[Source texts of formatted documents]
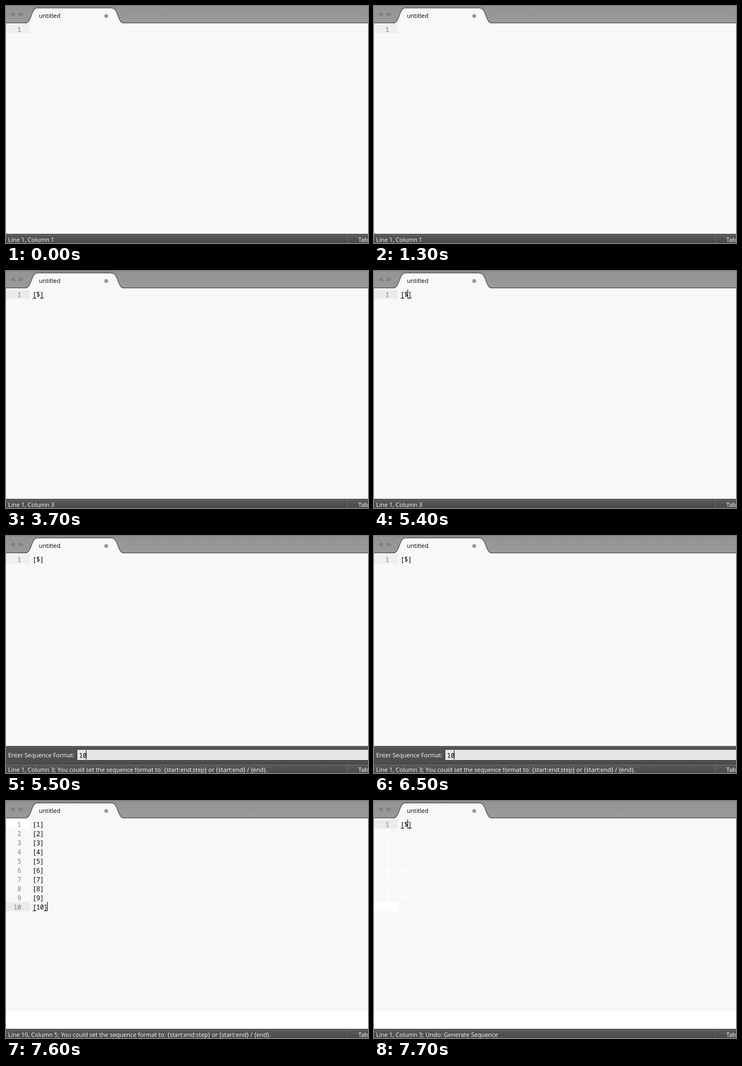
Animation of 670 by 439 pixels, one loop 8 s. Source, as an HTML page with a canvas:

```html
<!DOCTYPE html>
<html lang="en">
<head>
<meta charset="utf-8">
<title>Sequence generator</title>
<style>
html, body { margin: 0; width: 670px; height: 439px; overflow: hidden; background: #f8f8f8; }
canvas { display: block; }
</style>
</head>
<body>
<canvas id="stage" width="670" height="439"></canvas>
<script>
const ctx = document.getElementById('stage').getContext('2d', { alpha: false });
const W = 670, H = 439, LOOP = 8000, TICK = 100;
const CELL = 7, ROW = 17, LEFT = 49, TOP = 34;
const UI = '11px "Open Sans", "Noto Sans", sans-serif';
const MONO = '500 12px "Noto Sans Mono", "DejaVu Sans Mono", monospace';
const BOLD = MONO.replace('500', 'bold');
const HINT = '; You could set the sequence format to: {start:end:step} or {start:end} / {end}.';
const results = Array.from({ length: 10 }, (_, i) => `[${i + 1}]`);

// Editor states; the caret blink restarts with each one
const states = [
  { at: -500, lines: [''], col: 0, status: 'Line 1, Column 1' },
  { at: 1600, lines: ['[]'], col: 1, status: 'Line 1, Column 2' },
  { at: 3200, lines: ['[$]'], col: 2, status: 'Line 1, Column 3' },
  { at: 5500, lines: ['[$]'], panel: true, status: 'Line 1, Column 3' + HINT },
  { at: 6600, lines: results, col: 4, cleared: true, status: 'Line 10, Column 5' + HINT },
  { at: 7700, lines: ['[$]'], col: 2, cleared: true, ghosts: true,
    status: 'Line 1, Column 3; Undo: Generate Sequence' }
];

// Smooth one-second blink, clipped so it rests fully on and fully off
function blink(age) {
  const wave = Math.cos((age - 150) / 1000 * 2 * Math.PI);
  return Math.min(1, Math.max(0, 0.5 + 0.85 * wave));
}

function rect(x, y, w, h, color) {
  ctx.fillStyle = color;
  ctx.fillRect(x, y, w, h);
}

function text(str, x, y, color, font = UI, align = 'left') {
  ctx.font = font;
  ctx.textAlign = align;
  ctx.fillStyle = color;
  ctx.fillText(str, x, y);
}

// Monospaced text on the character grid
function code(str, x, y, color, font = MONO) {
  [...str].forEach((ch, i) => text(ch, x + (i + 0.5) * CELL, y, color, font, 'center'));
}

function lineNumber(n, y, color, font) {
  const str = String(n);
  code(str, 28 - str.length * CELL, y, color, font);
}

function shade(y, h, from, to) {
  const g = ctx.createLinearGradient(0, y, 0, y + h);
  g.addColorStop(0, from);
  g.addColorStop(1, to);
  rect(0, y, W, h, g);
}

function triangle(x, dir) {
  ctx.fillStyle = '#7f7f7f';
  ctx.beginPath();
  ctx.moveTo(x, 15.5);
  ctx.lineTo(x + 9 * dir, 11);
  ctx.lineTo(x + 9 * dir, 20);
  ctx.fill();
}

function drawTabs() {
  shade(0, 31, '#939393', '#9a9a9a');
  rect(0, 0, W, 1, '#8a8a8a');
  rect(0, 30, W, 1, '#858585');
  rect(0, 31, W, 1, '#505050');
  triangle(7, 1);
  triangle(33, -1);
  ctx.beginPath();
  ctx.moveTo(36, 31.5);
  ctx.bezierCurveTo(48, 31, 46, 3.5, 58, 3.5);
  ctx.lineTo(195, 3.5);
  ctx.bezierCurveTo(208, 3.5, 206, 31, 218, 31.5);
  ctx.fillStyle = '#f8f8f8';
  ctx.fill();
  ctx.strokeStyle = '#505050';
  ctx.lineWidth = 1.3;
  ctx.stroke();
  rect(39, 31, 176, 2, '#f8f8f8');
  text('untitled', 61, 22, '#000');
  ctx.fillStyle = '#999';
  ctx.beginPath();
  ctx.arc(185.5, 18.5, 3.6, 0, 7);
  ctx.fill();
}

function caret(x, y, alpha) {
  rect(x, y, 1, ROW, `rgba(0,0,0,${alpha})`);
}

function drawGhosts() {
  rect(0, TOP + 9 * ROW, 44, ROW, '#fff');
  results.forEach((line, i) => {
    const base = TOP + i * ROW + 14;
    lineNumber(i + 1, base, '#fff', BOLD);
    code(line, LEFT, base, '#fff', BOLD);
  });
}

function drawCode(s, alpha) {
  const last = s.lines.length - 1;
  const y = TOP + last * ROW;
  const line = s.lines[last];
  const focused = line && !s.panel;
  if (s.ghosts) {
    drawGhosts();
    rect(44, TOP, 40, ROW, '#f8f8f8');
  }
  if (last) rect(0, TOP, 44, ROW, '#fff');
  rect(0, y, 44, ROW, focused ? '#ebebeb' : '#efefef');
  s.lines.forEach((str, i) => {
    const base = TOP + i * ROW + 14;
    lineNumber(i + 1, base, last ? '#7d7d7d' : '#8c7967');
    code(str, LEFT, base, '#000');
  });
  if (focused) {
    for (const i of [0, line.length - 1]) rect(LEFT + i * CELL, y + 16, CELL, 1, '#333');
  }
  if (!s.panel) caret(LEFT - 1 + s.col * CELL, y, alpha);
}

function drawPanel(alpha) {
  shade(389, 33, '#555', '#4c4c4c');
  rect(0, 389, W, 1, '#383838');
  rect(0, 390, W, 1, '#686868');
  text('Enter Sequence Format:', 4, 410, '#fff');
  rect(131, 395, W - 131, 21, '#3b3b3b');
  rect(132, 396, W - 132, 19, '#e8e6e8');
  code('10', 135, 411, '#000');
  caret(148, 397, alpha);
}

function drawStatus(str) {
  shade(422, 17, '#5c5c5c', '#494949');
  rect(0, 422, W, 1, '#363636');
  rect(0, 423, W, 1, '#707070');
  rect(631, 424, 1, 15, '#737373');
  text(str, 4, 437, '#fff');
  text('Tab', 652, 437, '#fff');
}

function draw(t) {
  const s = states.findLast(e => e.at <= t);
  const alpha = blink(Math.floor(t / TICK) * TICK - s.at);
  rect(0, 0, W, H, '#f8f8f8');
  if (s.cleared) rect(0, 389, W, 33, '#fff');
  drawTabs();
  drawCode(s, alpha);
  if (s.panel) drawPanel(alpha);
  drawStatus(s.status);
}

const start = performance.now();
function frame() {
  draw((performance.now() - start) % LOOP);
  requestAnimationFrame(frame);
}
frame();
</script>
</body>
</html>
```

TASK STATEMENT:
Skip the pictures and print each record exactly as it stands.

WRITTEN SOLUTION:
Animation of 670 by 439 pixels, one loop 8 s. Source, as an HTML page with a canvas:

```html
<!DOCTYPE html>
<html lang="en">
<head>
<meta charset="utf-8">
<title>Sequence generator</title>
<style>
html, body { margin: 0; width: 670px; height: 439px; overflow: hidden; background: #f8f8f8; }
canvas { display: block; }
</style>
</head>
<body>
<canvas id="stage" width="670" height="439"></canvas>
<script>
const ctx = document.getElementById('stage').getContext('2d', { alpha: false });
const W = 670, H = 439, LOOP = 8000, TICK = 100;
const CELL = 7, ROW = 17, LEFT = 49, TOP = 34;
const UI = '11px "Open Sans", "Noto Sans", sans-serif';
const MONO = '500 12px "Noto Sans Mono", "DejaVu Sans Mono", monospace';
const BOLD = MONO.replace('500', 'bold');
const HINT = '; You could set the sequence format to: {start:end:step} or {start:end} / {end}.';
const results = Array.from({ length: 10 }, (_, i) => `[${i + 1}]`);

// Editor states; the caret blink restarts with each one
const states = [
  { at: -500, lines: [''], col: 0, status: 'Line 1, Column 1' },
  { at: 1600, lines: ['[]'], col: 1, status: 'Line 1, Column 2' },
  { at: 3200, lines: ['[$]'], col: 2, status: 'Line 1, Column 3' },
  { at: 5500, lines: ['[$]'], panel: true, status: 'Line 1, Column 3' + HINT },
  { at: 6600, lines: results, col: 4, cleared: true, status: 'Line 10, Column 5' + HINT },
  { at: 7700, lines: ['[$]'], col: 2, cleared: true, ghosts: true,
    status: 'Line 1, Column 3; Undo: Generate Sequence' }
];

// Smooth one-second blink, clipped so it rests fully on and fully off
function blink(age) {
  const wave = Math.cos((age - 150) / 1000 * 2 * Math.PI);
  return Math.min(1, Math.max(0, 0.5 + 0.85 * wave));
}

function rect(x, y, w, h, color) {
  ctx.fillStyle = color;
  ctx.fillRect(x, y, w, h);
}

function text(str, x, y, color, font = UI, align = 'left') {
  ctx.font = font;
  ctx.textAlign = align;
  ctx.fillStyle = color;
  ctx.fillText(str, x, y);
}

// Monospaced text on the character grid
function code(str, x, y, color, font = MONO) {
  [...str].forEach((ch, i) => text(ch, x + (i + 0.5) * CELL, y, color, font, 'center'));
}

function lineNumber(n, y, color, font) {
  const str = String(n);
  code(str, 28 - str.length * CELL, y, color, font);
}

function shade(y, h, from, to) {
  const g = ctx.createLinearGradient(0, y, 0, y + h);
  g.addColorStop(0, from);
  g.addColorStop(1, to);
  rect(0, y, W, h, g);
}

function triangle(x, dir) {
  ctx.fillStyle = '#7f7f7f';
  ctx.beginPath();
  ctx.moveTo(x, 15.5);
  ctx.lineTo(x + 9 * dir, 11);
  ctx.lineTo(x + 9 * dir, 20);
  ctx.fill();
}

function drawTabs() {
  shade(0, 31, '#939393', '#9a9a9a');
  rect(0, 0, W, 1, '#8a8a8a');
  rect(0, 30, W, 1, '#858585');
  rect(0, 31, W, 1, '#505050');
  triangle(7, 1);
  triangle(33, -1);
  ctx.beginPath();
  ctx.moveTo(36, 31.5);
  ctx.bezierCurveTo(48, 31, 46, 3.5, 58, 3.5);
  ctx.lineTo(195, 3.5);
  ctx.bezierCurveTo(208, 3.5, 206, 31, 218, 31.5);
  ctx.fillStyle = '#f8f8f8';
  ctx.fill();
  ctx.strokeStyle = '#505050';
  ctx.lineWidth = 1.3;
  ctx.stroke();
  rect(39, 31, 176, 2, '#f8f8f8');
  text('untitled', 61, 22, '#000');
  ctx.fillStyle = '#999';
  ctx.beginPath();
  ctx.arc(185.5, 18.5, 3.6, 0, 7);
  ctx.fill();
}

function caret(x, y, alpha) {
  rect(x, y, 1, ROW, `rgba(0,0,0,${alpha})`);
}

function drawGhosts() {
  rect(0, TOP + 9 * ROW, 44, ROW, '#fff');
  results.forEach((line, i) => {
    const base = TOP + i * ROW + 14;
    lineNumber(i + 1, base, '#fff', BOLD);
    code(line, LEFT, base, '#fff', BOLD);
  });
}

function drawCode(s, alpha) {
  const last = s.lines.length - 1;
  const y = TOP + last * ROW;
  const line = s.lines[last];
  const focused = line && !s.panel;
  if (s.ghosts) {
    drawGhosts();
    rect(44, TOP, 40, ROW, '#f8f8f8');
  }
  if (last) rect(0, TOP, 44, ROW, '#fff');
  rect(0, y, 44, ROW, focused ? '#ebebeb' : '#efefef');
  s.lines.forEach((str, i) => {
    const base = TOP + i * ROW + 14;
    lineNumber(i + 1, base, last ? '#7d7d7d' : '#8c7967');
    code(str, LEFT, base, '#000');
  });
  if (focused) {
    for (const i of [0, line.length - 1]) rect(LEFT + i * CELL, y + 16, CELL, 1, '#333');
  }
  if (!s.panel) caret(LEFT - 1 + s.col * CELL, y, alpha);
}

function drawPanel(alpha) {
  shade(389, 33, '#555', '#4c4c4c');
  rect(0, 389, W, 1, '#383838');
  rect(0, 390, W, 1, '#686868');
  text('Enter Sequence Format:', 4, 410, '#fff');
  rect(131, 395, W - 131, 21, '#3b3b3b');
  rect(132, 396, W - 132, 19, '#e8e6e8');
  code('10', 135, 411, '#000');
  caret(148, 397, alpha);
}

function drawStatus(str) {
  shade(422, 17, '#5c5c5c', '#494949');
  rect(0, 422, W, 1, '#363636');
  rect(0, 423, W, 1, '#707070');
  rect(631, 424, 1, 15, '#737373');
  text(str, 4, 437, '#fff');
  text('Tab', 652, 437, '#fff');
}

function draw(t) {
  const s = states.findLast(e => e.at <= t);
  const alpha = blink(Math.floor(t / TICK) * TICK - s.at);
  rect(0, 0, W, H, '#f8f8f8');
  if (s.cleared) rect(0, 389, W, 33, '#fff');
  drawTabs();
  drawCode(s, alpha);
  if (s.panel) drawPanel(alpha);
  drawStatus(s.status);
}

const start = performance.now();
function frame() {
  draw((performance.now() - start) % LOOP);
  requestAnimationFrame(frame);
}
frame();
</script>
</body>
</html>
```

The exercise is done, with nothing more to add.